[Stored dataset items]

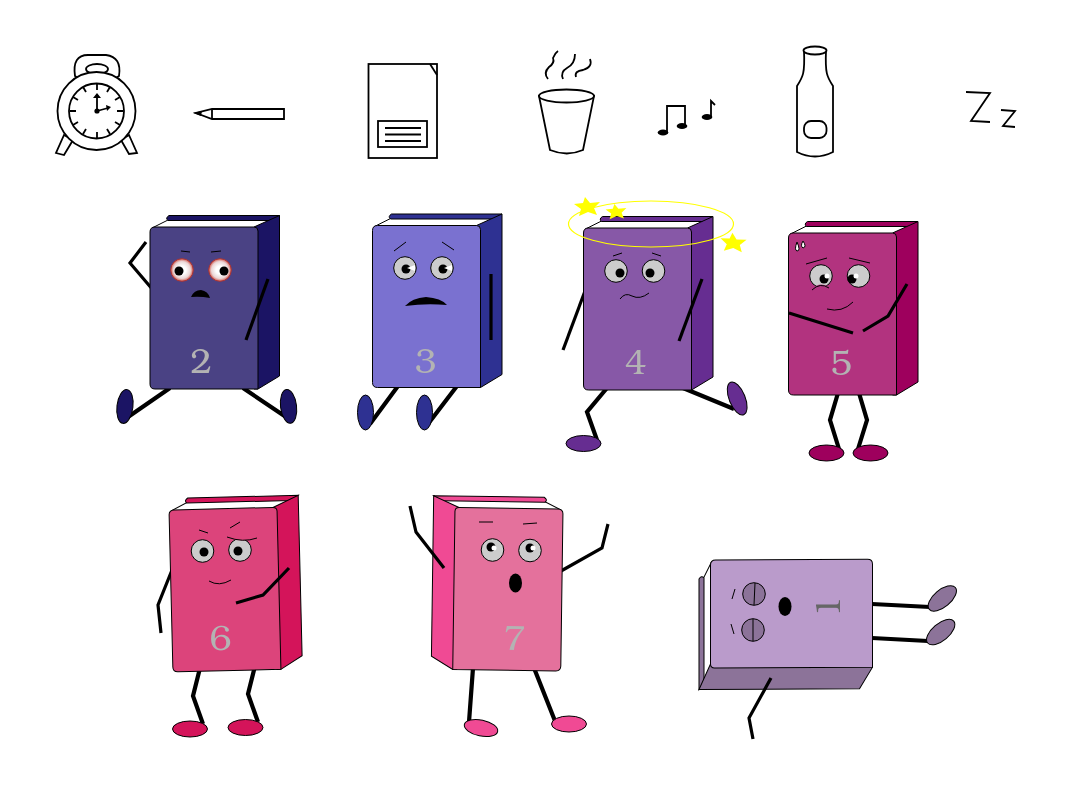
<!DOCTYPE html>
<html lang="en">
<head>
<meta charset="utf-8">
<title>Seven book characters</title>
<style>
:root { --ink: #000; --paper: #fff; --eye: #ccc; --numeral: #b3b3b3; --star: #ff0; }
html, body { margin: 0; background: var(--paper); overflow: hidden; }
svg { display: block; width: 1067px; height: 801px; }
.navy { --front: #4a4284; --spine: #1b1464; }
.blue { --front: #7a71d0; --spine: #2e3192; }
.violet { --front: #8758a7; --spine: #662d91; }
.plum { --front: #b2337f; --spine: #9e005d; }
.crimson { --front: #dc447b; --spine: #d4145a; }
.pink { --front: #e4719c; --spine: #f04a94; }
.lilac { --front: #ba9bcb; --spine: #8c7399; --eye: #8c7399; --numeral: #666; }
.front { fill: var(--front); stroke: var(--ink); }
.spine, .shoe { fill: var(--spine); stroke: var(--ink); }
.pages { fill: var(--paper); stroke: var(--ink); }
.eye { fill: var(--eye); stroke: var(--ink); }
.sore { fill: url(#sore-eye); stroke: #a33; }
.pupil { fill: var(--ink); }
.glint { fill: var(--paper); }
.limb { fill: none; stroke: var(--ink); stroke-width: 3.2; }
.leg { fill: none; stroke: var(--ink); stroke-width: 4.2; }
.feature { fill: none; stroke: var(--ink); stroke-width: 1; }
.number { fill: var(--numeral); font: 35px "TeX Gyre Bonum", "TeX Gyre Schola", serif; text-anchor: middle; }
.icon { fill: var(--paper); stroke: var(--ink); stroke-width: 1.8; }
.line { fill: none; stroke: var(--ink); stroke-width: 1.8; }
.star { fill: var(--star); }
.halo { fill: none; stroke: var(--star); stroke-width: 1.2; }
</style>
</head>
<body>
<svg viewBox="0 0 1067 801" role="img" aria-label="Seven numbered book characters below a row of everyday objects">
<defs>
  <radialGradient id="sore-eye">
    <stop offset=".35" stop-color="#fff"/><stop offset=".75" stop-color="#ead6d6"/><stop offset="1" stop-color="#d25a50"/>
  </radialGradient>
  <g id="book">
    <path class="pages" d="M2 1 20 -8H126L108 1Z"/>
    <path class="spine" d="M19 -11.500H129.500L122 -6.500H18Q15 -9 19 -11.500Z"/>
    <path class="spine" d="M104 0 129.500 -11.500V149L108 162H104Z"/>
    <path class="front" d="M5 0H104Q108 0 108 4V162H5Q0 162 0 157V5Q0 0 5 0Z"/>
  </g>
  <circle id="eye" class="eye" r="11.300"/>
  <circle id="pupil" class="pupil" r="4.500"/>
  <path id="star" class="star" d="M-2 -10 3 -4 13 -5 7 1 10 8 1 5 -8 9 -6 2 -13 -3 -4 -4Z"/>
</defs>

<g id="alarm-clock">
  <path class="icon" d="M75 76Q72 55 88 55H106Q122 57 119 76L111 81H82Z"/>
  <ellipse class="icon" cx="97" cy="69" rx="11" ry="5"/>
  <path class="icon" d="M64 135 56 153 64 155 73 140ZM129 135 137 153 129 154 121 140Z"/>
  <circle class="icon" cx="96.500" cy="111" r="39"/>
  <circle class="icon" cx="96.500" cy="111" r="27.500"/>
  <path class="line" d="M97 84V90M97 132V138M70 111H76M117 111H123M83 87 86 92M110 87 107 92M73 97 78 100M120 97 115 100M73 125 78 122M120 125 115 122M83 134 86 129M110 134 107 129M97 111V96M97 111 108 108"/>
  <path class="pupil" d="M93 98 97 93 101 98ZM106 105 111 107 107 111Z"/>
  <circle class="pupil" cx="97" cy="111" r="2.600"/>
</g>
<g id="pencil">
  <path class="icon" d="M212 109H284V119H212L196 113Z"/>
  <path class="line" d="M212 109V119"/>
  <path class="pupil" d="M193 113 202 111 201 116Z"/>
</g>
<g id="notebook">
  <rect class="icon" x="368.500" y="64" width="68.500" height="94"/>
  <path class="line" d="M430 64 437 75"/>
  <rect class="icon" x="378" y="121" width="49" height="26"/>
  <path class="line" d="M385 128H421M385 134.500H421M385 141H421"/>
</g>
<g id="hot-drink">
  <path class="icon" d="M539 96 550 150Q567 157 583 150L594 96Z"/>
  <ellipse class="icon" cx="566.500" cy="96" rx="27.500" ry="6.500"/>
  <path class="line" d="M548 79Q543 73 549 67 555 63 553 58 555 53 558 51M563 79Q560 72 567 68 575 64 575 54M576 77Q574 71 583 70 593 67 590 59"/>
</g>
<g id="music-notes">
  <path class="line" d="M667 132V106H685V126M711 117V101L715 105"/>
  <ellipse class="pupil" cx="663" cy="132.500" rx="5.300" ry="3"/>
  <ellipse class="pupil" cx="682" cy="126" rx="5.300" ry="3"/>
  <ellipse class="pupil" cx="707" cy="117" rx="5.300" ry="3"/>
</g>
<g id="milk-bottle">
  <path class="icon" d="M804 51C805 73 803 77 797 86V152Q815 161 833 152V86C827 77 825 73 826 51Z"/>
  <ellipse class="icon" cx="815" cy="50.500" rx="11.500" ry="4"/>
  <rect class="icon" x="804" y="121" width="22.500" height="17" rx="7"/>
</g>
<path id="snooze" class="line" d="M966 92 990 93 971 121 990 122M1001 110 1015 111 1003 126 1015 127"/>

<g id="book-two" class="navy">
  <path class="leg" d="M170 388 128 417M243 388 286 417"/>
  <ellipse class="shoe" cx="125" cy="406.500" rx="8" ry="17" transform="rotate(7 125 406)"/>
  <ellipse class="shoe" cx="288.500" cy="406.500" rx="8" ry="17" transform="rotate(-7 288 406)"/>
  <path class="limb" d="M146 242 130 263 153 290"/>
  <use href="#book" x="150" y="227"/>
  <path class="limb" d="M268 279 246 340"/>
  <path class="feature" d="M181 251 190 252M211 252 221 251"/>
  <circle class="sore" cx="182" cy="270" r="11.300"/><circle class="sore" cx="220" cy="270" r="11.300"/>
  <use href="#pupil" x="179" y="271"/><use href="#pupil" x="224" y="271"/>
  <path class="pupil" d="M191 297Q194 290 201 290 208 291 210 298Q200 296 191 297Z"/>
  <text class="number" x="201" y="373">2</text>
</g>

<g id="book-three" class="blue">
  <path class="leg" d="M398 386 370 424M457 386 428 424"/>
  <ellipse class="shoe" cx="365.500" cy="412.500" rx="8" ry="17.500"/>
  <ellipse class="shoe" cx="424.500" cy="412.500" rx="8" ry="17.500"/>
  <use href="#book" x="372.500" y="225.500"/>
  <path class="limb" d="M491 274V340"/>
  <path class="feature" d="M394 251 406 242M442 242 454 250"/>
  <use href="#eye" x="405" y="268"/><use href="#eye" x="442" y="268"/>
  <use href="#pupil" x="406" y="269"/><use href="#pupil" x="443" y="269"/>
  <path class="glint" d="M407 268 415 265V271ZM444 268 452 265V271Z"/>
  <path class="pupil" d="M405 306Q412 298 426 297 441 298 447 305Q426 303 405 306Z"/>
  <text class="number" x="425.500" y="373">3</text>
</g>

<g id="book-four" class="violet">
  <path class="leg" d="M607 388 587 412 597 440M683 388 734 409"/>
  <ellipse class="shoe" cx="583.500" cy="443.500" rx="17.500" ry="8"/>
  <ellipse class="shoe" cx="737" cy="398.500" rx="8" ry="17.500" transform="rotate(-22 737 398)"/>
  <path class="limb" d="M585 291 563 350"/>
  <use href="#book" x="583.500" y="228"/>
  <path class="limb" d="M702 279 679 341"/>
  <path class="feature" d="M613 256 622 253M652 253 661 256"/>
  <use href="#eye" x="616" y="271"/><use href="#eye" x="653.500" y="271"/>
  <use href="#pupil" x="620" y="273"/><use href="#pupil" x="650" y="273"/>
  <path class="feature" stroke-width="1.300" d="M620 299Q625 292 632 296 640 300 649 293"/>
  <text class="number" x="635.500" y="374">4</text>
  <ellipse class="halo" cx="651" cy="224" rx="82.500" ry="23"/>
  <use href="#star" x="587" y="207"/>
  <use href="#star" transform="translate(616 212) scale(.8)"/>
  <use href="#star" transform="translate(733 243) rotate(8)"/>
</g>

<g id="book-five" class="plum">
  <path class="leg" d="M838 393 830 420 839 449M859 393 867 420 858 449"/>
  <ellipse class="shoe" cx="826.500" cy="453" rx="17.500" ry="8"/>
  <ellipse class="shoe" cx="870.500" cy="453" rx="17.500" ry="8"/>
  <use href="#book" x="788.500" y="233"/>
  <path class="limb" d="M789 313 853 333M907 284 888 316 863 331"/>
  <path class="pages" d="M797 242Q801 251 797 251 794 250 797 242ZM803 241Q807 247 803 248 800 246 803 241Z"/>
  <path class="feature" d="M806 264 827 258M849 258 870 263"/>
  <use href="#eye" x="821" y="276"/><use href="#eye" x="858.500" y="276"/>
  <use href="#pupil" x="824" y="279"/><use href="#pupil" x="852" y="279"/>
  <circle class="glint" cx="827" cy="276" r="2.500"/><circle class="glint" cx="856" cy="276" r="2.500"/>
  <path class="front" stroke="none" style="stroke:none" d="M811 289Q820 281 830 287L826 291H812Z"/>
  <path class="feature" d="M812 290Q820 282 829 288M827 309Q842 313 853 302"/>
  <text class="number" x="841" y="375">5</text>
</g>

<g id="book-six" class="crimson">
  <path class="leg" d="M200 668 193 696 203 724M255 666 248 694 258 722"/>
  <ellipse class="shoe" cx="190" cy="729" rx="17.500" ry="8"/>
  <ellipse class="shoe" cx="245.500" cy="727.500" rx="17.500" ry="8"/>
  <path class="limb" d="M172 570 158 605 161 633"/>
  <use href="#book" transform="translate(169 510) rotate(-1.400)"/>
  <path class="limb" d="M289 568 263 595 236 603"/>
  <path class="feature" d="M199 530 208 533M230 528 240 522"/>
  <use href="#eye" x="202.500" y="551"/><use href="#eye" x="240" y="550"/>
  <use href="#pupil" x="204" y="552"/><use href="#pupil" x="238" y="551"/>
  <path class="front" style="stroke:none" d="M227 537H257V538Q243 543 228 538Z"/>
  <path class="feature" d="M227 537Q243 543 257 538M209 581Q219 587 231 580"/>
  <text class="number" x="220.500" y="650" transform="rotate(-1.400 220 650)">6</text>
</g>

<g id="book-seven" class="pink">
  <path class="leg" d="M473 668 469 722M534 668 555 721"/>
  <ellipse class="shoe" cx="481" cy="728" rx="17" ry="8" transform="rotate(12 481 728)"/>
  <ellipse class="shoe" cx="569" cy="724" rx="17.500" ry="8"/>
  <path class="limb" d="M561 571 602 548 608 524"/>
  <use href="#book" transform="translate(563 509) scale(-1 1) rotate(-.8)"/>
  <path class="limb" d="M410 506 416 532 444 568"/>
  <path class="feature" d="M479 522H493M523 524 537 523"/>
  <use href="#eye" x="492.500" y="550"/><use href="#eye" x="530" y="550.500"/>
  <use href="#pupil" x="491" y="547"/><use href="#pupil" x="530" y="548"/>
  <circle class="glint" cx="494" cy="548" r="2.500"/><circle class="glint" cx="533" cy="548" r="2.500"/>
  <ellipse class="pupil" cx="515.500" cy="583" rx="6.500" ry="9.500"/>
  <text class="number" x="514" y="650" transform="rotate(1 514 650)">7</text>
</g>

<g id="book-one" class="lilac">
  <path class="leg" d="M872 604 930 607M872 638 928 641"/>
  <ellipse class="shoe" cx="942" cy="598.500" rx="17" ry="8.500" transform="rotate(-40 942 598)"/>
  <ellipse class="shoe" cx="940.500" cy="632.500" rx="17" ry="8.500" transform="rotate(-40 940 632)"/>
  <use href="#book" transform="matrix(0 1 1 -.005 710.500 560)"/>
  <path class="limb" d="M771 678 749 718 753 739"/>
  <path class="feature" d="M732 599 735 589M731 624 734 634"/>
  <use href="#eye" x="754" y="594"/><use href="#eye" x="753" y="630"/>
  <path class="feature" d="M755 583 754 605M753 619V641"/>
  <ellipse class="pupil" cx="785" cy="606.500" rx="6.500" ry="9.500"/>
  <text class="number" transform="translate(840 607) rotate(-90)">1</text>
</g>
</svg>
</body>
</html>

- YOUR OBJECTIVE -
Look above for the line holding "388 587 412" and the line holding "299Q625 292 632". Retype both, and every line between them, word for word and nothing else.

- ANSWER TO THE EXERCISE -
  <path class="leg" d="M607 388 587 412 597 440M683 388 734 409"/>
  <ellipse class="shoe" cx="583.500" cy="443.500" rx="17.500" ry="8"/>
  <ellipse class="shoe" cx="737" cy="398.500" rx="8" ry="17.500" transform="rotate(-22 737 398)"/>
  <path class="limb" d="M585 291 563 350"/>
  <use href="#book" x="583.500" y="228"/>
  <path class="limb" d="M702 279 679 341"/>
  <path class="feature" d="M613 256 622 253M652 253 661 256"/>
  <use href="#eye" x="616" y="271"/><use href="#eye" x="653.500" y="271"/>
  <use href="#pupil" x="620" y="273"/><use href="#pupil" x="650" y="273"/>
  <path class="feature" stroke-width="1.300" d="M620 299Q625 292 632 296 640 300 649 293"/>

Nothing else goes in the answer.